*I'm reminded too much of the situation of Yaron Milgrom and the Local family of products in San Francisco as the Worst Case Study in this setting. While the story is still filled with holes, there were a few things interviewers and stakeholders agreed upon: Milgrom didn't really work with Mission residents or consider them his primary clientele or his source of labor. And when things blew up, his response was to get antagonistic, or more precisely, remain silent. While his mission is fantastic, I don't think the same care as say Bi-Rite went into thinking about how his work fit into the neighborhood or how it would effect it. 

** See the business differences between Bi-Rite and Local and you get some of that distinction.

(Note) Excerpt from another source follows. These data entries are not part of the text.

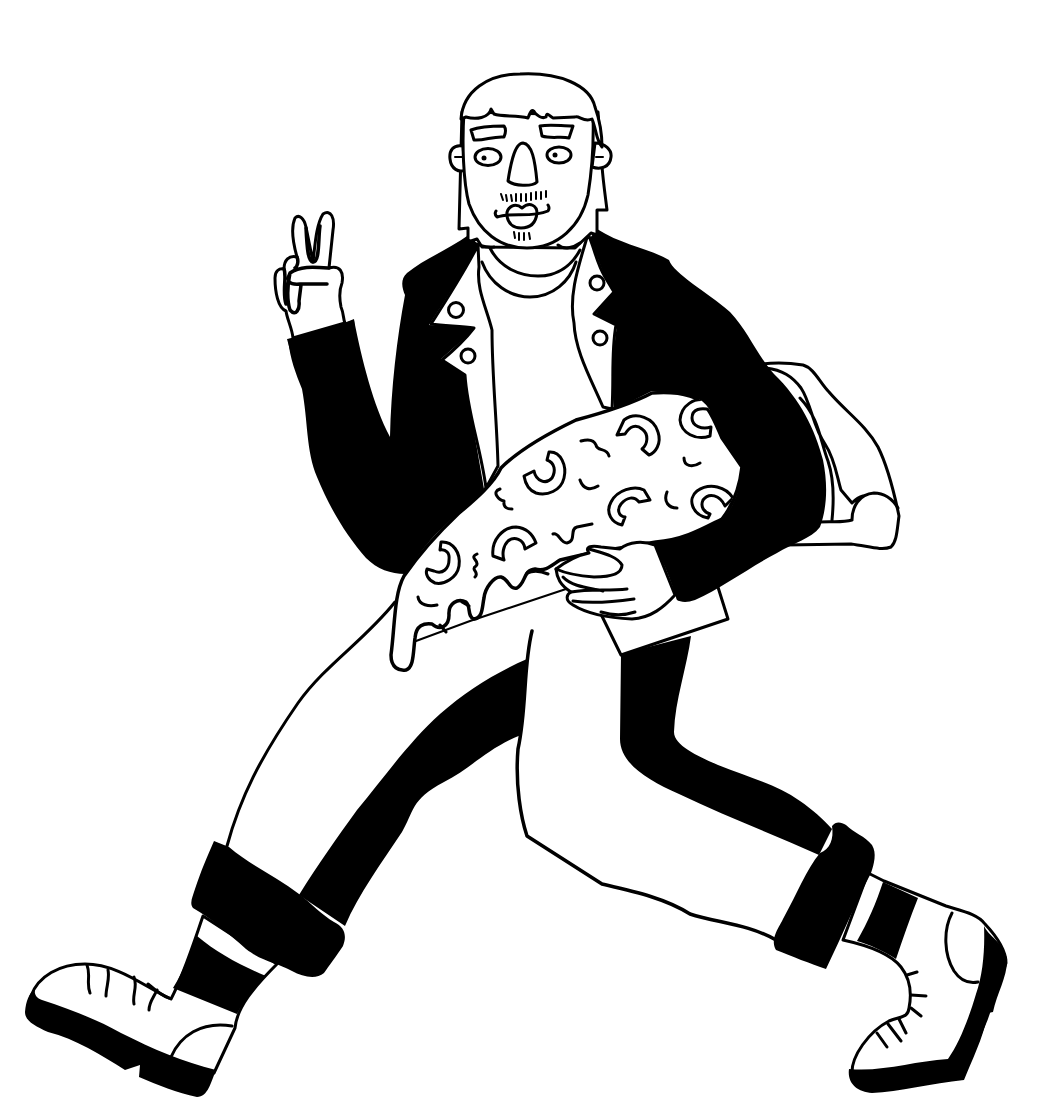
<!DOCTYPE html>
<html lang="en">
<head>
<meta charset="utf-8">
<title>Walking man with a pizza slice</title>
<style>
:root { --ink: #000; --paper: #fff; }
html, body { margin: 0; background: var(--paper); overflow: hidden; }
svg { display: block; width: 1040px; height: 1105px; }
.outline { fill: var(--paper); stroke: var(--ink); stroke-width: 3; stroke-linejoin: round; stroke-linecap: round; }
.stroke { fill: none; stroke: var(--ink); stroke-width: 3; stroke-linejoin: round; stroke-linecap: round; }
.paper { fill: var(--paper); }
.ink { fill: var(--ink); }
.fine { stroke-width: 2; }
.bold { stroke-width: 3.5; }
</style>
</head>
<body>
<svg viewBox="0 0 1040 1105" role="img" aria-label="Man striding with a giant pizza slice under his arm, making a peace sign">
  <defs>
    <clipPath id="slice-edge">
      <path d="M652 393C670 391 690 393 702 401C714 411 719 428 726 440L742 467C739 489 730 509 717 520L655 542L500 610L400 580L500 465Z"/>
    </clipPath>
  </defs>

  <g id="backpack">
    <path class="outline" d="M762 364C778 362 791 363 803 365C814 368 820 383 829 392C846 412 866 425 878 447C887 465 893 487 899 516C897 530 897 541 891 547C881 551 868 546 851 544L785 545Z"/>
    <path class="stroke" d="M766 368C782 370 792 376 801 388C811 403 813 427 825 444C835 459 837 477 841 490L852 503M852 520C852 507 859 494 874 493C886 493 893 500 898 508M852 503C856 499 859 497 863 496M852 520C842 523 832 521 819 522M800 398C819 418 820 440 828 461C834 479 834 500 832 520"/>
  </g>

  <g id="back-shoe">
    <path class="outline" d="M868 873L884 881L946 906C962 911 978 914 985 924C1000 940 1006 952 1006 963L986 1020L963 1076L852 1076C850 1056 870 1031 889 1021C901 1016 908 1018 909 1008C913 988 908 976 901 967C890 953 866 945 843 940Z"/>
    <path class="ink" d="M883 882L918 898C910 918 903 938 896 959C882 950 870 945 857 941C868 922 876 903 883 882Z"/>
    <path class="ink" d="M984 926C989 937 1002 941 1007 958C1008 976 997 993 993 1012L988 1013C984 1036 972 1060 964 1080C932 1083 899 1092 872 1093C857 1092 847 1083 849 1069C884 1072 914 1061 948 1059C959 1043 968 1021 976 994C983 975 985 949 984 926Z"/>
    <path class="stroke" d="M952 913C943 930 944 955 954 971C960 980 968 984 978 982M907 975L917 972M911 995L926 996M911 1008L921 1016M899 1019L906 1033M888 1024L901 1041M877 1033L887 1047"/>
  </g>

  <g id="front-shoe">
    <path class="outline" d="M203 916L277 964C254 987 237 1007 235 1028L214 1073L110 1048L31 996C38 976 60 964 85 964C118 964 145 987 171 999C184 974 193 945 203 916Z"/>
    <path class="ink" d="M197 936C217 953 242 966 266 976C254 988 244 1000 237 1014L173 988C184 971 189 953 197 936Z"/>
    <path class="ink" d="M35 989C34 994 36 998 42 1000C72 1010 98 1020 121 1033C153 1049 183 1062 216 1070C211 1082 208 1097 197 1097C177 1093 158 1085 139 1077L140 1065L125 1070C101 1055 76 1039 48 1032C35 1026 25 1021 25 1012C26 1001 29 993 35 989Z"/>
    <path class="stroke" d="M87 965C91 975 86 983 90 993M108 970C110 979 106 987 106 996M134 977C138 986 132 995 134 1004M157 990C154 997 149 1002 149 1010M148 984C155 990 162 996 169 998M171 1057C180 1036 201 1021 232 1026"/>
  </g>

  <g id="trousers">
    <path class="paper" d="M395 602L580 580L690 636L676 735L830 825L806 900L776 940L690 914L602 884L527 837L517 745L420 800L344 930L228 845C240 798 260 758 295 703C325 664 365 638 395 602Z"/>
    <path class="ink" d="M527 659C524 683 524 711 521 735C488 748 470 769 444 782C410 800 414 812 402 832C381 864 359 893 345 926L299 895C319 863 336 839 357 810C386 775 409 742 440 714C466 691 495 673 527 659Z"/>
    <path class="ink" d="M621 654L691 636C687 667 675 700 674 732C674 746 700 757 718 765C750 778 776 784 800 801C813 810 822 818 832 829L819 855C772 834 725 816 679 794C647 780 620 763 620 739Z"/>
    <path class="stroke" d="M395 602C364 641 326 664 298 703C260 758 240 798 227 846"/>
    <path class="stroke bold" d="M532 631C523 667 527 708 518 749C515 785 521 818 527 836L602 884C632 891 665 898 690 914C718 923 748 924 776 940"/>
    <path class="ink" d="M214 841L229 847C250 865 277 877 299 894C312 904 322 915 334 922C345 927 347 936 343 946C337 955 329 966 324 973C316 980 303 977 292 971C276 962 263 962 246 949C228 933 212 919 193 908C189 903 193 896 195 889C201 871 207 857 214 841Z"/>
    <path class="ink" d="M832 826C836 821 841 822 846 825C854 833 865 836 872 845C877 853 874 864 871 873C856 902 842 936 826 969C811 964 791 956 776 950C770 939 778 929 783 919C798 892 806 870 820 853C830 849 834 839 832 826Z"/>
  </g>

  <g id="shirt">
    <path class="paper" d="M478 245L590 240L615 420L497 475Z"/>
    <path class="outline" d="M597 606L621 655L728 619L717 584Z"/>
    <path class="stroke" d="M490 248C500 268 520 276 538 276C558 276 572 265 580 250M482 262C490 284 510 297 530 297C553 297 570 281 576 262"/>
  </g>

  <g id="jacket">
    <path class="ink" d="M470 234C448 250 424 259 407 273C400 279 402 288 405 295C397 337 391 389 390 437C373 405 362 360 354 320L288 339C290 359 296 374 302 389C308 421 306 451 317 477C331 511 347 536 366 558C377 569 391 574 405 574C422 549 438 529 458 514C467 504 478 496 484 489L464 374L441 359L476 328L429 325L479 247Z"/>
    <path class="ink" d="M597 229C622 245 648 248 669 260C674 274 706 291 730 312C748 331 757 355 774 374C800 399 815 429 823 460C828 485 827 508 820 527C811 539 793 543 777 553C750 567 722 588 695 600C687 603 680 602 677 600C671 580 663 560 652 542C685 540 702 527 723 519C735 505 741 487 742 467L722 438C714 419 706 401 690 396L652 391L614 410C612 382 613 351 617 326L593 318L611 293L590 238Z"/>
    <path class="outline" d="M478 245C465 271 447 299 431 324C446 326 461 326 474 328C464 341 454 350 442 360L465 375C467 411 481 449 486 488L498 466C497 422 492 376 492 330C487 309 476 289 479 267Z"/>
    <path class="outline" d="M588 234C594 246 596 262 605 277L614 292L594 314L616 325C611 352 614 380 612 409L603 407C591 379 575 351 574 323C568 294 580 262 588 234Z"/>
    <path class="paper" d="M497 469L601 412L610 409L560 444Z"/>
    <g class="outline">
      <circle cx="456" cy="310" r="7.500"/>
      <circle cx="468" cy="356" r="7"/>
      <circle cx="597" cy="283" r="7"/>
      <circle cx="600" cy="338" r="7"/>
    </g>
  </g>

  <g id="peace-hand">
    <path class="outline" d="M293 338C292 328 287 319 286 311C278 308 275 292 275 278C275 271 279 268 284 269C284 260 289 255 297 257C293 243 291 227 295 218C299 214 304 218 306 227L313 262C315 246 316 225 323 214C331 209 335 218 333 230L329 268C340 265 344 272 342 283C340 288 339 297 341 307C344 314 343 319 345 323Z"/>
    <path class="stroke bold" d="M297 257C299 262 297 267 295 268M313 262C308 262 307 248 306 228M313 262C320 262 318 239 320 226M329 268C313 267 300 266 290 273C286 281 289 285 300 284L327 284M290 273C287 286 287 301 290 310C296 317 300 309 299 301L301 285M284 269C287 276 282 292 286 304"/>
    <path class="ink" d="M287 339C310 337 333 328 354 319L356 338L290 350Z"/>
  </g>

  <g id="head">
    <path class="outline" d="M462 112L459 229L468 228L468 242L477 239L482 247L575 248L591 233L597 235L597 210L607 210C605 194 603 180 602 166L598 112Z"/>
    <path class="outline" d="M463 146C453 144 449 151 450 159C451 169 459 173 465 170ZM595 143C605 143 612 150 611 157C610 167 601 170 592 167Z"/>
    <path class="stroke fine" d="M455 157H464M596 157H603"/>
    <path class="outline" d="M464 112C462 142 463 181 469 204C479 232 500 248 527 248C558 248 581 226 588 195C592 170 594 145 593 115Z"/>
    <path class="outline" d="M461 119C463 91 488 74 520 74C559 72 590 85 595 107C600 121 602 135 602 147C596 140 596 128 592 119C584 123 579 115 575 117L553 118C549 116 547 111 546 117C542 119 538 116 535 113C532 107 530 113 528 118C516 115 502 117 494 114L491 109C489 118 476 120 466 117Z"/>
    <path class="stroke" d="M558 245C564 250 573 248 580 243M468 240C479 246 486 248 494 247"/>
    <path class="outline" d="M471 130C481 126 493 126 504 126Q507 130 504 137C493 136 484 141 474 140ZM540 126C550 124 561 126 573 126L569 138C561 136 551 139 542 136Z"/>
    <g class="outline">
      <ellipse cx="488" cy="157" rx="13" ry="8.500"/>
      <ellipse cx="559" cy="155" rx="12" ry="8"/>
    </g>
    <circle class="ink" cx="484" cy="158" r="2.500"/>
    <circle class="ink" cx="555" cy="155" r="2.500"/>
    <path class="outline" d="M508 181C510 168 514 143 523 143C532 144 535 160 537 182C532 187 514 186 508 181Z"/>
    <path class="stroke fine" d="M501 194L503 200M506 195L507 201M511 195L512 201M516 194V201M521 194V201M526 194V201M531 193V200M536 192V199M541 192V199M546 191V197M514 232L515 238M519 233V240M524 233V240M529 233L530 239"/>
    <path class="outline" d="M507 216C506 207 515 202 522 208C530 201 537 206 537 213C536 222 531 228 521 228C513 228 508 223 507 216Z"/>
    <path class="stroke" d="M496 211Q494 214 497 217C511 212 532 218 548 211Q550 208 548 205"/>
  </g>

  <g id="pizza">
    <path class="paper" d="M412 640L440 600L560 560L566 590Z"/>
    <path class="stroke fine" d="M416 641L470 621L566 589"/>
    <path class="outline bold" d="M652 393C631 404 606 412 576 420C551 432 520 449 501 468C493 485 472 502 458 514C439 532 422 550 404 576C394 594 395 625 391 655C391 668 399 671 406 670C414 667 413 653 415 638C416 625 424 623 432 624C441 632 449 625 449 615C448 603 458 598 466 602C471 606 467 617 474 619C483 618 482 607 484 598C485 588 494 576 501 577C509 579 509 590 517 588C526 583 523 570 535 569C546 572 552 565 560 560L590 553L656 542C684 540 704 528 722 519C734 504 740 485 742 467L722 438C714 420 708 401 690 396C677 392 665 392 652 393Z"/>
    <g id="pepperoni" class="outline" clip-path="url(#slice-edge)">
      <path d="M624 420C636 411 654 418 658 432C662 444 655 453 649 455L642 449C648 444 649 434 642 429C636 424 630 426 625 434L617 435Z"/>
      <path d="M549 452C561 451 567 466 564 478C561 491 547 496 536 493C528 490 525 482 524 476L534 471C536 481 546 485 552 478C556 471 555 463 547 460Z"/>
      <path d="M709 401C694 396 681 406 680 420C681 433 696 441 710 436L711 427C702 430 692 426 692 418C692 409 701 407 711 410Z"/>
      <path d="M644 490C634 485 617 490 611 502C605 513 612 523 622 525L625 517C618 516 617 509 621 504C627 497 634 496 639 502L650 500Z"/>
      <path d="M493 556C491 540 503 527 516 527C527 528 533 535 536 543L525 549C524 539 514 536 508 541C503 546 502 554 504 560Z"/>
      <path d="M441 542C453 541 461 553 459 566C457 578 444 585 435 583C428 580 425 574 427 569L434 571C443 575 449 568 449 560C450 553 446 549 440 550Z"/>
      <path d="M708 518C692 515 687 499 697 491C710 482 726 487 733 498L725 506C720 495 709 492 703 500C700 507 704 512 710 514Z"/>
    </g>
    <path class="stroke" d="M581 441C588 439 594 440 596 445C597 452 607 447 609 456M580 480C583 489 590 491 598 486M684 458C684 466 692 468 700 463M667 492C663 502 669 508 677 508M500 489C491 492 499 500 504 501C503 508 508 509 512 509M477 554C468 558 481 561 476 566C470 570 480 572 475 577M553 534C559 532 560 543 567 543C577 541 569 529 577 527L592 524M418 597C419 605 429 607 437 605M440 625L446 632M462 602L469 606M527 573C534 570 541 571 548 574"/>
  </g>

  <g id="holding-hand">
    <path class="outline" d="M556 569C568 560 579 555 589 553C584 547 591 545 601 547L620 549C629 541 644 541 655 545L675 595C664 607 651 618 632 619C611 618 589 615 573 605C564 600 567 594 571 592C560 585 557 578 556 569Z"/>
    <path class="stroke" d="M589 549C602 553 617 556 622 565C622 575 608 577 594 577C580 576 567 574 556 569M571 592C590 589 608 591 627 589M573 601C592 604 613 602 634 599M601 612C614 616 626 615 635 612M563 577C573 588 594 588 603 591"/>
    <path class="ink" d="M655 542L690 535L712 590C696 597 687 603 677 600C672 579 664 561 655 542Z"/>
  </g>
</svg>
</body>
</html>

*** On a personal note, this is also about commitment. In an ideal world where resources didn't matter, I'd be bi-coastal between California and NY. My family is in the former, along with communities really dedicated towards creating convivia around good food. In NYC, I have an amazing group of people and an intellectual life that is hard to beat. CA has hiking in close proximity; NY has a truly all night to sunrise nightlife. California has work-life balance; NY has people whose edge of expertise is sharper in some ways than I've seen elsewhere. Choosing one place to put down roots is no small decision. But its a decision that needs to be made. And if the issue of gentrification is one of the meta-sized issues of human existence, this issue -- the one of where my home, my community, my people are, is the big question weighing me down because if my visit to SF proved anything, it's that I have a home in both places, FAMILY in both places, and a community in both places that I strongly support, love, and want to build in. Locating where that home will be is probably as hard a question as what that home will look like, save wherever it ends up, it'll be the place I want to be.